If you have a cat or a dog in the house, then the guinea pig might jump when it sees one of those animals. Once you get used to caring for guinea pigs, it should become easier to distinguish happy jumping from scared or nervous jumping.
What If the Guinea Pig Is Flinching When Being Touched?
Flinching is much different from the jumping that people refer to as “popcorning.” If you’re trying to pet a guinea pig and it flinches, then that means that it’s nervous, skittish, or doesn’t want you to pet it.
One interesting thing that you should know is that guinea pigs might not want to allow you to pet them while they’re in their cages. This might seem a bit odd to you at first, but many guinea pigs are like this.
If you attempt to pet a guinea pig while it’s in its cage, then you might notice that it will flinch or turn away from you. When you let the guinea pig out of the cage, it might become much more receptive to being touched by you.
It’s not always clear why this is the case, but the guinea pig might feel more in control by not allowing you to touch it in its little habitat. You should try to see if the guinea pig reacts the same way while it’s outside the cage that it does when it’s inside the cage.
Your Guinea Pig Might Need Time to Get Used to You
It’s also possible that your guinea pig might just need a little time to get used to you. Over time, you should be able to get to know your guinea pig better, and it’ll come to see you as a kind person.
Just treat the guinea pig with love and respect and don’t try to force it to let you pet it. Feeding the guinea pig gently might open the animal up to more interactions if it truly is nervous about being touched.
Most people don’t have issues with this after several weeks have passed. If you’re caring for your guinea pig well, then it’ll eventually want to play with you and interact with you.
What If the Guinea Pig Seems Like It Has a Skin Irritation?
Sometimes guinea pigs might flinch when they have some type of skin irritation, too. If you go to touch the guinea pig and it flinches when it’s normally fine with you touching it, then perhaps it has mites.
Mites can cause guinea pigs problems and it can cause them to feel a bit unwell. You’re going to want to treat the guinea pig to get the problem under control.
You can take the guinea pig to a veterinarian for diagnosis if you need help. Generally, the treatment for mites will involve shampoos and special medications that can get rid of the pests.
It’s probably best to talk to your veterinarian if you’re new to caring for guinea pigs. They can explain what needs to be done and will even help you in many cases.

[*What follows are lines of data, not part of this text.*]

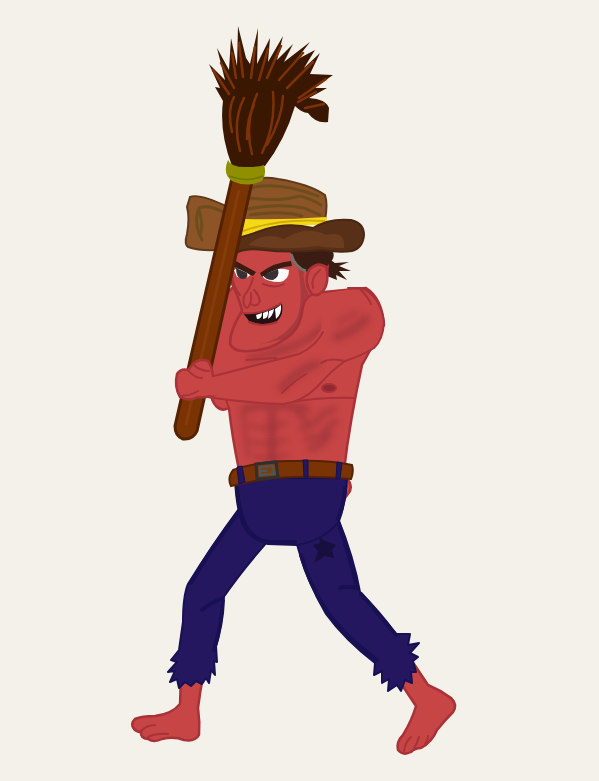
<!DOCTYPE html>
<html lang="en">
<head>
<meta charset="utf-8">
<title>Angry farmhand with a broom</title>
<style>
:root{--paper:#f4f1ea;--skin:#c74545;--skin-line:#a83238;--skin-shade:#943238;--denim:#24175f;--denim-line:#171052;--denim-dark:#17103f;--leather:#7a3305;--leather-line:#542204;--wood:#7a3302;--wood-line:#552200;--straw:#3a1700;--straw-light:#7d3205;--binding:#8f8f00;--felt:#8d5427;--felt-dark:#583018;--felt-line:#5c3a1a;--band:#f4da16;--hair:#3a1c12;--ink:#241012}
html,body{margin:0;background:var(--paper);overflow:hidden}
svg{display:block;width:599px;height:781px}
.skin{fill:var(--skin);stroke:var(--skin-line);stroke-width:2.5;stroke-linejoin:round}
.skin-fill{fill:var(--skin)}
.crease{fill:none;stroke:var(--skin-line);stroke-width:2;stroke-linecap:round;stroke-linejoin:round}
.shade{fill:none;stroke:var(--skin-shade);stroke-linecap:round;opacity:.6;filter:url(#soft)}
.denim{fill:var(--denim);stroke:var(--denim-line);stroke-width:2;stroke-linejoin:round}
.denim-crease{fill:none;stroke:var(--denim-line);stroke-width:4;stroke-linecap:round}
.belt{fill:var(--leather);stroke:var(--leather-line);stroke-width:2}
.loop{fill:var(--denim);stroke:var(--denim-line)}
.wood{fill:var(--wood);stroke:var(--wood-line);stroke-width:3}
.straw{fill:var(--straw)}
.straw-lines{fill:none;stroke:var(--straw-light);stroke-width:2.5;stroke-linecap:round}
.felt{fill:var(--felt);stroke:var(--felt-line);stroke-width:2}
.felt-fold{fill:none;stroke:#6d4d1c;stroke-width:3;stroke-linecap:round}
.hair{fill:var(--hair)}
.ink{fill:var(--ink)}
.white{fill:#fff}
</style>
</head>
<body>
<svg viewBox="0 0 599 781" role="img" aria-label="Red-skinned man in a hat and torn trousers raising a broom">
<defs>
<filter id="soft" x="-50%" y="-50%" width="200%" height="200%"><feGaussianBlur stdDeviation="3"/></filter>
<clipPath id="torso-clip"><path d="M230 292 L330 290 L362 365 L344 468 L239 468 L226 408 L212 396Z"/></clipPath>
</defs>
<rect width="599" height="781" fill="var(--paper)"/>

<g id="feet">
<path class="skin" d="M181 676 L180 704 Q172 714 155 716 Q142 716 135 719 Q130 724 134 729 Q137 732 141 732 Q140 738 148 739 Q154 743 162 739 Q174 736 184 740 Q195 742 199 735 Q200 722 198 708 Q200 692 203 676Z"/>
<path class="crease" d="M141 731 Q147 725 155 725 M148 737 Q157 733 168 734"/>
<path class="skin" d="M414 664 L428 685 Q440 690 451 698 Q458 705 453 712 Q445 720 437 730 Q432 742 421 748 Q415 748 411 752 Q403 756 398 750 Q396 742 403 735 Q412 720 416 706 L400 682Z"/>
<path class="crease" d="M404 751 Q405 742 411 737 M414 748 Q418 742 419 737 M425 744 Q428 740 428 736"/>
</g>

<g id="trouser-legs">
<path class="denim" d="M238 510 Q212 545 188 584 Q183 596 183 622 L179 650 L171 660 L177 662 L168 672 L175 671 L170 682 L177 679 L179 688 L185 682 L191 686 L196 681 L202 684 L206 678 L209 683 L211 670 L215 675 L214 661 L217 662 L216 646 Q223 622 223 598 Q240 573 267 542Z"/>
<path class="denim-crease" d="M239 512 Q211 548 191 583 M223 598 Q208 604 202 610 M223 600 Q222 625 214 650"/>
<path class="denim" d="M296 541 Q306 580 326 614 Q345 640 375 663 L374 675 L382 671 L382 683 L389 679 L388 691 L397 685 L401 691 L405 680 L412 683 L411 672 L416 672 L413 661 L418 657 L410 653 L419 643 L408 645 L410 634 L396 634 Q380 612 360 592 Q354 558 338 518Z"/>
<path class="denim-crease" d="M301 555 Q309 584 328 613 Q346 637 377 660 M338 522 Q350 556 357 588 Q346 586 340 588 M361 594 Q383 619 396 635"/>
<path fill="var(--denim-dark)" d="M318 533 L323 540 L336 545 L332 550 L334 558 L325 556 L314 563 L318 551 L313 545 L320 543Z"/>
</g>

<g id="torso">
<path class="skin" d="M344 476 Q353 482 350 491 L345 498Z"/>
<path class="skin" d="M232 288 Q217 304 208 350 Q206 395 216 406 Q222 412 229 408 Q232 436 239 470 L344 470 Q350 420 362 365 L384 325 Q382 298 366 288 L324 292Z"/>
<g clip-path="url(#torso-clip)">
<path class="shade" stroke-width="8" d="M245 409 Q270 402 306 409 M272 412 V460"/>
<path class="shade" stroke-width="4" d="M250 425 Q263 432 287 422 M251 441 Q263 447 286 440 M254 456 Q270 460 287 455 M243 413 L248 456"/>
<path class="shade" stroke-width="6" d="M334 409 Q322 412 315 423 L302 429 M336 422 Q326 426 322 436 L306 439 M330 434 Q323 446 310 449 M298 412 L306 422"/>
</g>
<path class="shade" stroke-width="7" d="M250 358 Q285 354 318 333 M276 350 Q304 346 322 326"/>
<path class="crease" d="M229 408 Q225 400 227 394 M286 403 Q318 397 355 398 M246 360 L276 358"/>
<ellipse cx="329" cy="388" rx="7" ry="4" fill="#8e2a30" stroke="#a83238" stroke-width="2"/>
</g>

<g id="waist">
<path class="denim" d="M235 478 Q236 505 242 523 Q250 540 268 544 L297 545 Q325 540 339 521 Q346 502 347 478Z"/>
<path class="denim-crease" d="M237 488 Q239 512 246 527 Q254 540 268 542 H295 M345 488 Q344 505 338 519"/>
<path class="belt" d="M233 470 Q262 460 296 461 Q327 460 352 465 Q354 472 351 479 Q322 476 292 477 Q262 478 231 486 Q227 478 233 470Z"/>
<path class="loop" d="M237 467 L242 466 L245 482 L239 484Z"/>
<path class="loop" d="M303 460 H308 V477 H304Z"/>
<path class="loop" d="M337 462 L342 463 L340 479 H336Z"/>
<path fill="#744018" stroke="#2f2f2f" stroke-width="3" d="M256 464 L276 462 L278 477 L257 479Z"/>
<path fill="none" stroke="#555" stroke-width="2" d="M260 467 L273 466 L274 474 L260 475Z M260 471 H267"/>
</g>

<g id="head">
<path class="hair" d="M322 254 L335 263 L349 262 L339 266 L351 271 L339 271 L347 280 L336 275 L337 280 L322 274Z"/>
<path class="skin" d="M234 246 Q232 270 232 284 Q240 300 242 311 Q230 330 230 344 Q234 353 250 351 Q270 350 282 341 Q300 331 302 312 Q304 298 311 295 Q326 294 327 276 L329 248Z"/>
<path fill="var(--skin-shade)" opacity=".6" d="M309 294 Q302 284 304 268 L298 268 Q304 300 297 318 Q286 338 258 345 L284 339 Q300 330 302 312 Q303 298 309 294Z"/>
<path class="hair" d="M290 250 L328 248 Q340 254 327 266 Q318 262 312 272 Q300 272 294 264Z"/>
<path fill="none" stroke="#77706b" stroke-width="3" d="M291 254 Q295 268 306 271"/>
<path class="skin" d="M312 294 Q303 283 309 270 Q318 261 326 267 Q330 284 322 292 Q317 297 312 294Z"/>
<path class="crease" d="M313 288 Q310 278 320 270"/>
<g id="eyes">
<path class="white" d="M234 270 Q240 266 250 275 Q247 280 237 277Z"/>
<path class="white" d="M262 276 Q273 266 289 270 Q289 280 280 282 Q266 282 262 276Z"/>
<path fill="#363133" d="M236 268 L247 273 Q249 279 242 279 Q236 278 236 268Z"/>
<path fill="#363133" d="M263 275 L278 269 Q280 277 273 280 Q265 280 263 275Z"/>
<path class="hair" d="M232 259 L256 272 L253 276 L231 265Z"/>
<path class="hair" d="M260 273 Q275 262 291 261 L292 266 Q277 267 262 277Z"/>
</g>
<path class="crease" d="M253 278 Q251 287 244 296 Q242 306 247 308 Q252 305 251 293 M251 304 Q257 308 260 301 Q259 295 254 290 M232 277 Q234 288 240 295 M263 284 Q275 289 284 284"/>
<g id="mouth">
<path class="ink" d="M243 313 Q263 315 282 304 Q284 316 276 322 Q263 327 249 321Z"/>
<path class="white" d="M256 315 L262 313 Q262 319 257 319Z M263 313 L268 311 Q269 318 263 319Z M269 311 L274 309 Q273 316 268 319Z M275 309 L281 305 Q282 314 276 319Z"/>
<path class="crease" d="M243 313 Q263 315 281 303 M249 322 Q263 328 277 322"/>
</g>
<path class="crease" d="M242 311 Q230 329 230 343 Q233 352 250 351 Q270 349 283 340"/>
</g>

<g id="hat">
<path class="felt" d="M190 197 Q199 193 228 207 L230 248 Q207 253 188 247 Q184 244 187 234 Q190 218 187 207Z"/>
<path class="felt-fold" d="M202 240 Q193 222 199 208 Q208 204 223 212 M199 210 Q204 226 200 235"/>
<path class="felt" d="M244 184 Q258 175 278 179 Q309 184 325 195 Q328 204 325 220 L240 230Z"/>
<path class="felt-fold" d="M251 188 Q277 181 318 196 M249 198 Q280 202 300 196 Q312 199 321 205 M248 209 Q277 203 304 208 L320 215 M250 215 Q280 210 302 216"/>
<path fill="var(--band)" d="M244 219 Q286 220 326 217 L329 226 Q290 222 257 236 L238 236Z"/>
<path fill="none" stroke="#d4a90c" stroke-width="2" d="M243 231 Q280 218 325 221"/>
<path fill="var(--felt-dark)" stroke="#492713" stroke-width="2" d="M238 238 Q252 234 266 229 Q289 222 313 228 Q329 218 351 220 Q364 223 364 235 Q363 248 352 251 Q340 253 322 250 Q288 253 264 250 Q247 248 238 252Z"/>
<path fill="#6b3c1d" d="M248 245 Q264 231 284 239 Q306 225 326 235 Q346 230 344 248 Q328 248 318 246 Q280 251 248 245Z"/>
</g>

<g id="broom">
<path class="wood" d="M232 178 L175 426 Q175 436 183 439 Q193 440 197 431 L252 182Z"/>
<path fill="none" stroke="#8d430f" stroke-width="3" opacity=".6" d="M239 190 L186 425"/>
<path class="straw" d="M232 166 Q219 132 223 101 L215 87 L220 88 L209 64 L225 80 L217 48 L229 70 L231 38 L237 66 L238 26 L246 58 L250 64 L258 28 L257 64 L270 38 L268 62 L283 36 L277 60 L293 44 L284 62 L310 42 L296 60 L315 50 L304 68 L320 53 L310 74 L333 75 Q323 82 314 88 L327 88 L309 98 Q326 99 329 108 L328 122 Q316 124 308 113 Q302 113 295 106 Q285 140 265 166 Q248 171 232 166Z"/>
<path class="straw-lines" d="M240 151 Q232 122 244 98 M252 154 Q244 125 257 94 M262 153 Q276 125 273 92 M267 145 Q282 119 283 96 M232 132 Q227 111 234 97 M247 139 Q247 118 254 105"/>
<path class="straw-lines" stroke-width="1.5" d="M213 70 L229 94 M221 63 L234 88 M239 43 L243 77 M232 53 L236 78 M255 47 L251 78 M268 49 L259 80 M281 46 L267 78 M303 53 L279 80 M313 62 L287 88 M326 79 L299 98 M316 92 L298 102 M305 108 L324 104"/>
<path fill="var(--binding)" d="M228 160 Q231 168 249 167 Q259 167 264 165 Q267 174 262 181 Q247 188 232 181 Q222 174 228 160Z"/>
<path fill="none" stroke="#757500" stroke-width="1.5" d="M229 176 Q246 183 263 176"/>
</g>

<g id="arm">
<path class="skin-fill" d="M324 294 Q348 288 362 290 Q380 297 384 322 Q383 340 374 348 Q361 356 345 361 Q331 371 317 387 Q302 402 283 404 Q246 403 209 397 L201 374 L215 376 Q262 364 299 352 Q314 343 321 330Z"/>
<path class="crease" stroke-width="3" d="M348 288 L362 288 Q380 296 384 322 Q383 340 374 348 Q361 356 345 361 Q331 371 317 387 Q302 402 283 404 Q246 403 207 397"/>
<path class="crease" d="M361 290 Q368 297 371 304 M214 376 Q260 364 299 354 Q316 346 323 332 M345 361 Q330 357 321 363 M282 393 Q294 381 306 374"/>
<path class="shade" stroke-width="9" d="M336 337 Q352 333 366 319 M282 388 Q297 370 316 364"/>
<path class="shade" stroke-width="4" d="M338 323 L356 312"/>
<path class="skin" d="M193 364 Q199 358 208 361 Q212 367 213 376 L218 394 Q207 398 198 397 Q189 402 180 397 Q174 387 177 374 Q181 368 188 370Z"/>
<path class="skin-fill" d="M208 378 L232 374 V397 L208 395Z"/>
<path class="crease" d="M188 370 Q194 378 202 378 M193 364 Q199 371 209 371 M180 396 Q190 396 198 391"/>
</g>
</svg>
</body>
</html>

You don’t want to ignore things if it appears that your guinea pig is itchy. Issues with mites can cause extreme itchiness that will have a negative impact on the guinea pig’s health.
Thankfully, this issue can be solved in a timely fashion with the right care. Just take the time to talk to a professional to be sure that you do things right.
Keep in mind that if you have more than one guinea pig, you might notice some hair loss from them barbering each other. You can find more information on that topic in this article: Why Does My Guinea Pig Eat My Hair?
Keep Caring for Your Guinea Pig
Keep caring for your guinea pig and everything is going to be just fine. Your guinea pig could be jumping out of happiness, but it could also be a little bit nervous or scared depending on the situation.
Sometimes guinea pigs flinch when they’re not wanting to be petted, too. It could also be an issue with mites, but you’ll need to observe the guinea pig to see what’s going on.
So long as you’re a caring and proactive pet owner, everything will be okay. You can solve problems that exist and continue enjoying spending time with your animal companion.
I have a bachelor’s degree in construction engineering. When I’m not constructing or remodeling X-Ray Rooms, Cardiovascular Labs, and Pharmacies, I’m at home with my wife, two daughters and a dog. Outside of family, I love grilling and barbequing on my Big Green Egg and working on projects around the house. Growing up, I had pet dogs, cats, deer, sugar gliders, chinchillas, a bird, chickens, fish, and a goat.